Problem to solve:
Find the lines in the entries that follow where the word "mint" occurs, and state how many there are, with no other words.

Top of Source material

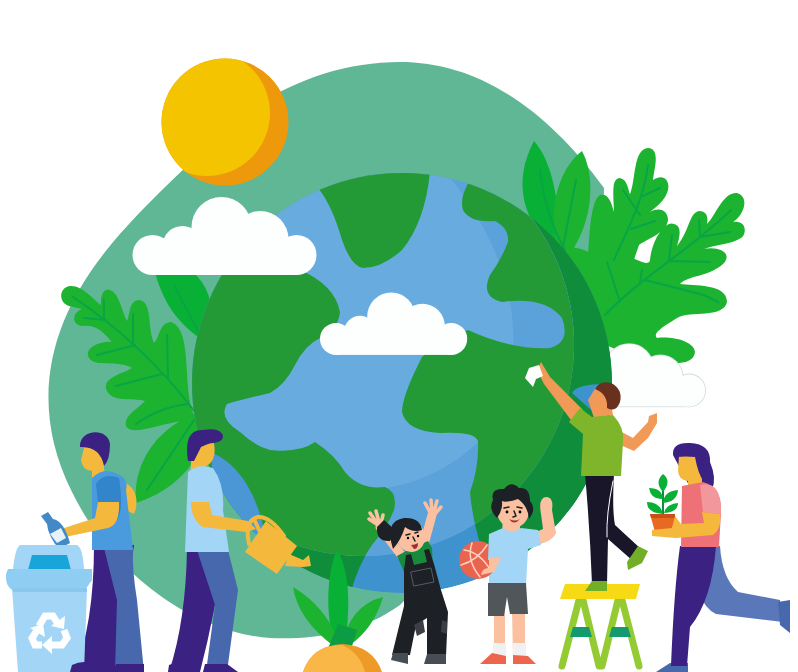
<!DOCTYPE html>
<html lang="en">
<head>
<meta charset="utf-8">
<title>Caring for the Earth</title>
<style>
:root{--mint:#60b796;--water:#68abdf;--water-dark:#3e93cf;--land:#239a36;--land-dark:#0f8d3b;--leaf:#1bb32f;--leaf-deep:#08b035;--vein:#07a545;--sun:#f5c400;--sun-edge:#ee990b;--cloud:#fdfefe;--cloud-edge:#d3dbde;--skin:#f4b93c;--tan:#f19a58;--peach:#fbc0a0;--navy:#3b2182;--jean:#4868ae;--jean-light:#5977b9;--sky:#a2d5f6;--blue:#4a9ade;--ink:#1d2025}
html,body{margin:0;overflow:hidden;background:#fff}
svg{display:block}
.line{fill:none;stroke-linecap:round;stroke-linejoin:round}
.vein{fill:none;stroke:var(--vein);stroke-width:2;stroke-linecap:round}
.leaf{fill:var(--leaf)}
.deep{fill:var(--leaf-deep)}
.skin{fill:var(--skin)}
.peach{fill:var(--peach)}
.navy{fill:var(--navy)}
.jean{fill:var(--jean)}
.sky{fill:var(--sky)}
.ink{fill:var(--ink)}
.cloud{fill:var(--cloud)}
.cloud-edge{fill:var(--cloud-edge);stroke:var(--cloud-edge);stroke-width:2}
</style>
</head>
<body>
<svg width="798" height="672" viewBox="0 0 798 672" role="img" aria-label="People caring for a green planet">
<defs>
<clipPath id="globe-edge"><circle cx="402" cy="383" r="210"/></clipPath>
<clipPath id="globe-lit"><circle cx="363" cy="345" r="211"/></clipPath>
<clipPath id="sun-edge"><circle cx="225" cy="122" r="63.5"/></clipPath>
<g id="continents">
<path d="M318 188Q370 165 430 172Q425 222 402 250Q382 268 363 268Q351 266 342 240Q332 205 318 188Z"/>
<path d="M470 180Q459 198 463 210Q470 223 495 221Q509 228 508 242Q501 260 490 275Q480 297 502 302Q545 296 562 318Q571 342 550 348Q512 350 468 330Q440 340 422 357Q402 396 402 412Q406 431 440 433Q475 431 478 441Q479 468 470 492Q473 530 492 580L640 520V190Z"/>
<path d="M180 270H300Q335 285 340 312Q338 330 320 338Q305 345 295 365Q285 385 270 393Q240 400 227 404Q218 418 240 432Q255 446 270 450Q300 453 315 442Q335 455 345 472Q360 490 385 487Q398 492 394 510Q388 526 372 545Q358 565 350 595H180Z"/>
</g>
<g id="cloud">
<circle cx="20" cy="58" r="20"/><circle cx="50" cy="49" r="20"/><circle cx="89" cy="30" r="30"/><circle cx="128" cy="42" r="28"/><circle cx="164" cy="58" r="20"/><rect x="20" y="44" width="144" height="34"/>
</g>
</defs>

<path id="backdrop" fill="var(--mint)" d="M400 62C470 62 540 100 604 188L600 400L400 605C360 634 310 640 270 638C190 632 110 570 72 492C26 400 53 318 105 252C145 202 190 165 230 125C280 84 340 62 400 62Z"/>

<g id="sun" clip-path="url(#sun-edge)"><circle cx="225" cy="122" r="64" fill="var(--sun-edge)"/><circle cx="207" cy="113" r="63" fill="var(--sun)"/></g>

<g id="leaves-right">
<path class="deep" d="M534 141C512 182 522 224 560 254C560 205 553 162 534 141Z"/>
<path class="leaf" d="M582 151C555 172 545 220 562 262C587 240 600 185 582 151Z"/>
<path class="leaf" d="M585 290C590 250 588 203 600 195C608 193 611 201 614 212C613 190 612 180 619 178C628 179 628 190 630 194C636 180 633 149 648 148C661 149 654 169 653 180C664 173 670 181 668 190C665 201 656 207 650 212C661 206 668 212 668 220C667 233 645 240 639 245L610 330Z"/>
<path class="leaf" d="M565 247C590 247 585 257 606 252C631 252 648 270 650 260C652 240 665 220 674 224C683 226 679 239 677 246C690 230 689 213 699 211C708 211 708 219 707 224C716 215 723 192 737 193C750 197 744 215 733 222C747 220 747 234 741 238C730 245 716 244 704 249C717 246 733 252 724 263C710 277 688 275 680 284C693 286 727 283 727 302C723 319 690 310 677 318C663 327 652 333 657 338C672 336 694 341 695 352C693 370 660 361 640 360L606 345Z"/>
<path class="vein" d="M540 170Q545 215 565 250M576 180L562 252M605 315C640 278 690 250 731 210M700 237L699 220M700 237L730 232M669 260L672 235M640 283L642 270M669 261L710 262M645 280L704 295L718 302M620 302L607 262M648 165C643 205 622 240 614 260M643 196L660 188M640 215L623 190M631 229L655 221"/>
</g>
<g id="cloud-right" transform="translate(558 344) scale(.8)"><use href="#cloud" class="cloud-edge"/><use href="#cloud" class="cloud"/></g>

<g id="leaves-left">
<path class="deep" d="M154 268C162 302 178 325 208 344Q220 300 196 275Z"/>
<path class="leaf" d="M197 420C180 397 195 330 171 322C159 323 160 337 154 343C147 327 153 302 139 300C129 300 130 315 127 321C121 309 119 293 110 290C101 288 101 300 101 305C93 299 82 285 70 286C58 288 59 303 69 306L82 309C70 314 73 326 83 326C97 324 105 334 112 342C103 341 86 346 88 356C93 369 118 359 132 368C122 374 104 377 106 389C112 404 132 397 145 401C135 411 124 416 126 426C133 438 165 420 197 420Z"/>
<path class="leaf" d="M200 412C160 425 132 461 136 503C176 490 205 460 210 415Z"/>
<path class="vein" d="M73 297C115 325 160 365 195 412M104 318L104 300M106 320L84 318M133 343L133 314M135 345L97 355M168 377L167 335M162 374L116 386M188 404Q160 407 136 424M174 285L200 335M147 490L194 420"/>
</g>

<g id="globe" clip-path="url(#globe-edge)">
<circle cx="402" cy="383" r="210" fill="var(--water-dark)"/>
<use href="#continents" fill="var(--land-dark)"/>
<g clip-path="url(#globe-lit)">
<path fill="var(--water)" d="M180 160H620V600H180Z"/>
<path fill="#5ba2da" d="M440 165H600V360H513C518 285 490 225 440 165ZM480 440C440 480 390 492 340 493L350 570H480Z"/>
<use href="#continents" fill="var(--land)"/>
</g>
<path fill="#3e93cf" d="M572 393Q577 383 612 384V409H590Z"/>
<path fill="#4b97d6" d="M210 452C245 465 263 510 266 545L220 520Z"/>
</g>
<use href="#cloud" class="cloud" transform="translate(132.5 197)"/>
<use href="#cloud" class="cloud" transform="translate(320 292.5) scale(.8)"/>

<g id="recycler">
<path class="navy" d="M94 545H134Q126 600 116 672H74Q94 625 94 545Z"/>
<path class="jean" d="M104 548H133Q132 570 137 600L144 672H115L117 600Z"/>
<path class="skin" d="M84 448H104V470L108 480L92 478V471Q82 470 81 460ZM122 482C135 485 140 500 134 514L118 506Z"/>
<path fill="var(--blue)" d="M92 478Q100 470 108 471Q130 475 126 490L133 550H92Z"/>
<path fill="#3284cb" d="M96 484Q103 472 119 478Q124 510 117 520L98 502Z"/>
<path class="skin" d="M98 502H119Q120 525 108 528L65 537L58 530L95 518Z"/>
<path class="navy" d="M80 447C79 429 108 427 110 444Q110 460 104 466Q100 446 80 447Z"/>
<path fill="#4489c7" d="M41 516L48 512L53 519Q64 521 70 543L59 549Q48 536 47 524Z"/><path fill="#e5f2fa" d="M50 534L61 528L66 538L57 543Z"/>
</g>
<g id="recycling-bin">
<path class="sky" d="M20 545H77Q83 548 84 570H13Q15 548 20 545Z"/>
<path fill="#18a5d9" d="M32 555H67L71 570H28Z"/>
<path fill="#8fcdf3" d="M8 569H92V580L85 590H12Q5 585 6 574Z"/>
<path class="sky" d="M12 588H87L84 672H18Z"/>
<path fill="#8bc8ee" d="M12 588H87V592H13Z"/>
<path class="line" stroke="#fff" stroke-width="7" style="stroke-linecap:butt;stroke-linejoin:miter" d="M39 626L45 616H53L58 624M64 630L67 638L62 645H50M42 645H35L32 638L38 629"/>
<path fill="#fff" d="M51 626L64 629L65 616ZM52 636V654L42 645ZM30 628L43 624L45 637Z"/>
</g>

<g id="gardener">
<path class="navy" d="M187 548H224Q216 610 200 672H169Q186 620 187 548Z"/>
<path class="jean" d="M197 550H228L238 590L227 672H206L215 605Z"/>
<path class="skin" d="M192 447L214 443Q217 461 206 466V476L190 480Z"/>
<path class="sky" d="M188 472Q198 463 213 468Q225 485 223 510L229 552H185Z"/>
<g id="watering-can">
<path class="line" stroke="var(--skin)" stroke-width="4" d="M249 544Q244 520 258 517Q270 516 284 536M259 530L254 519"/>
<path class="skin" d="M266 521L297 546L277 574L245 552Z"/>
<path class="skin" d="M289 554L303 560L309 555L311 566L303 567L285 566Z"/>
</g>
<path class="skin" d="M191 502H209L212 515L248 521L256 529L246 532L203 527Q191 520 191 502Z"/>
<path class="navy" d="M188 461Q183 429 203 430Q222 427 223 437Q222 443 210 443L201 447L194 461Z"/>
</g>

<g id="carrot">
<path class="deep" d="M334 646C323 600 330 565 337 550C352 575 349 615 345 646Z"/><path class="leaf" d="M335 647Q298 620 293 587Q328 608 340 646ZM341 647Q350 605 383 597Q374 628 350 645Z"/>
<path fill="#0b9c44" d="M329 646L338 624L357 630L352 646Z"/>
<path fill="#ed9a28" d="M303 672Q312 645 343 644Q373 646 382 672Z"/><path fill="#f8b746" d="M303 672Q312 645 342 645Q360 653 365 672Z"/>
</g>

<g id="waving-girl">
<g class="line" stroke="var(--peach)">
<path stroke-width="9" d="M402 556L380 527M423 548L432 515"/>
<path stroke-width="3.5" d="M378 525L369 519M377 523L370 513M379 522L376 511M381 524L383 515M431 514L425 503M432 512L431 500M434 512L437 501M434 515L441 507"/>
</g>
<path fill="#178b3b" d="M397 556L408 550L428 541L432 548L433 569L404 572Z"/>
<path class="ink" d="M404 570L406 555L411 554L414 565L427 562L424 550L429 549L434 564L441 590L448 612L446 656H427V618L416 625L410 655H392L404 606Z"/>
<path fill="#3b3f45" d="M414 625l9-5 2 12-8 4zM442 620l5 2v12l-6-2z"/>
<path class="line" stroke="#555c65" d="M411 572L431 568L434 582L414 586Z"/>
<ellipse class="peach" cx="411" cy="537" rx="14" ry="15" transform="rotate(-10 411 537)"/>
<path class="ink" d="M393 549Q384 521 404 518Q420 517 422 530Q413 533 405 527Q401 540 393 549ZM390 541Q376 542 377 527L384 520L395 530Z"/>
<path class="line" stroke="var(--ink)" stroke-width="1.5" d="M406 535l4-1M415 533l3-1M413 537l2 4"/><circle cx="408" cy="538" r="1.2"/><circle cx="418" cy="536" r="1.2"/><path fill="#a22e31" d="M411 545Q415 545 418 543Q418 549 414 549Z"/>
<path fill="#484d55" d="M393 653H408V664L391 660ZM427 654H446V664H424Z"/>
</g>

<g id="ball-boy">
<path class="peach" d="M536 532L543 529L541 514Q538 498 546 497Q554 497 552 510L556 533Q554 540 538 545ZM494 610H505V658H494ZM512 610H525V658H513ZM503 518H520V533H502Z"/>
<path class="sky" d="M489 534L503 528Q512 535 521 528L538 530L541 545L528 549L526 585H489Z"/>
<path fill="#51565b" d="M488 583H526L528 614H510L507 597L504 616H488Z"/>
<circle cx="478" cy="560" r="19" fill="#e9644f"/><path class="line" stroke="#ffd1bd" stroke-width="1.5" d="M464 550Q480 552 491 571M461 565Q478 560 487 545M472 543Q466 560 480 577"/>
<path class="sky" d="M489 534L504 541L505 560H488Z"/>
<path class="peach" d="M489 557L501 558L494 572L481 575Q482 568 489 568Z"/>
<ellipse class="peach" cx="513" cy="511" rx="16" ry="17"/>
<path class="ink" d="M497 518Q488 509 493 500Q490 488 504 489Q511 480 519 488Q530 487 530 501Q537 508 529 519Q528 506 518 499Q506 503 502 501Q503 510 497 518Z"/>
<path class="line" stroke="var(--ink)" stroke-width="1.5" d="M504 508l5-1M517 507l5 1M514 511l2 5-3 1"/><circle cx="507" cy="512" r="1.4"/><circle cx="520" cy="512" r="1.4"/><path fill="#a22e31" d="M509 519Q515 522 520 519Q514 526 509 519Z"/>
<path fill="#f1f1f1" d="M493 643H506V660H493ZM513 643H526V660H513Z"/><path fill="#ee654e" d="M492 653L506 656V664H480ZM513 655L528 656L536 664H513Z"/>
</g>

<g id="step-stool">
<path class="line" stroke="#94ca32" stroke-width="7" d="M579 600L562 666M583 600L599 666M618 600L602 666M622 600L639 666"/><path fill="#139a6e" d="M573 627H589L592 637H570ZM612 627H628L631 637H609Z"/>
<path fill="#f6da16" d="M565 584H640L636 599H560Z"/>
</g>
<g id="globe-cleaner">
<path fill="var(--tan)" d="M574 424L544 384L537 370L541 362L550 377L583 410ZM618 430L633 438L648 422L649 416L657 413V423L648 438L634 451L618 444ZM588 400L596 387L608 386L613 415L594 418Z"/>
<path fill="#fff" d="M529 368L539 365L543 376L536 379L533 387L525 378Z"/>
<path fill="#191629" d="M585 474H614Q612 510 615 525L641 549L633 561L608 539L607 584H592Q590 530 585 474Z"/>
<path class="line" stroke="#fff" d="M613 481Q606 515 607 537"/>
<path fill="#7eb52a" d="M569 422L580 408L592 417L613 415Q625 428 623 442L621 476H581L583 434Z"/>
<path fill="#69301e" d="M595 389Q600 380 611 383Q623 389 620 402Q616 413 607 408Q608 394 595 389Z"/>
<path fill="#72ae27" d="M592 581H607V591H585ZM638 546L648 551L642 563L628 570L627 562Z"/>
</g>

<g id="plant-carrier">
<path class="navy" d="M673 455Q672 442 690 443Q711 444 710 462Q717 479 712 489L690 487Z"/>
<path fill="var(--jean-light)" d="M690 546H720Q722 578 738 592L780 600L783 622L716 614Q694 604 690 546Z"/>
<path class="jean" d="M778 602L790 600V633L780 625ZM670 663H688V672H656Z"/>
<path class="navy" d="M680 546H716Q712 600 690 627L687 666H671Q674 590 680 546Z"/>
<path class="skin" d="M679 456L697 453L702 466V486L688 487V481Q678 480 678 470Z"/>
<path fill="#ed7177" d="M682 486L703 482Q722 487 721 512L719 547H681Z"/>
<path fill="#f2989c" d="M700 485Q722 480 721 514L703 512Z"/>
<path class="navy" d="M676 457Q682 446 694 449Q704 458 704 482Q698 474 695 457Q686 456 676 457Z"/>
<path class="line" stroke="#0b8e3c" stroke-width="2" d="M663 514V478"/><path class="deep" d="M663 474q9 7 0 18q-9-10 0-18ZM663 499q-12 1-14-11q13 0 14 11ZM663 503q14-1 15-13q-14 1-15 13ZM663 514q-16-1-16-12q13 0 16 12ZM664 513q14-1 14-10q-12 1-14 10Z"/>
<path fill="#e76a20" d="M650 514H675V520L671 532H655Z"/><path fill="#c95018" d="M650 514H675V518H651Z"/>
<path class="skin" d="M702 512L720 514Q722 529 713 535L676 538L652 536V530L672 528L675 516L681 524L704 523Z"/>
</g>
<path id="shoes" class="navy" d="M72 665Q84 659 96 665V672H70ZM116 664H144V672H113ZM169 665Q182 659 194 664V672H168ZM205 664H227L238 672H203Z"/>
</svg>
</body>
</html>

Bottom of Source material

Answer to the exercise:
2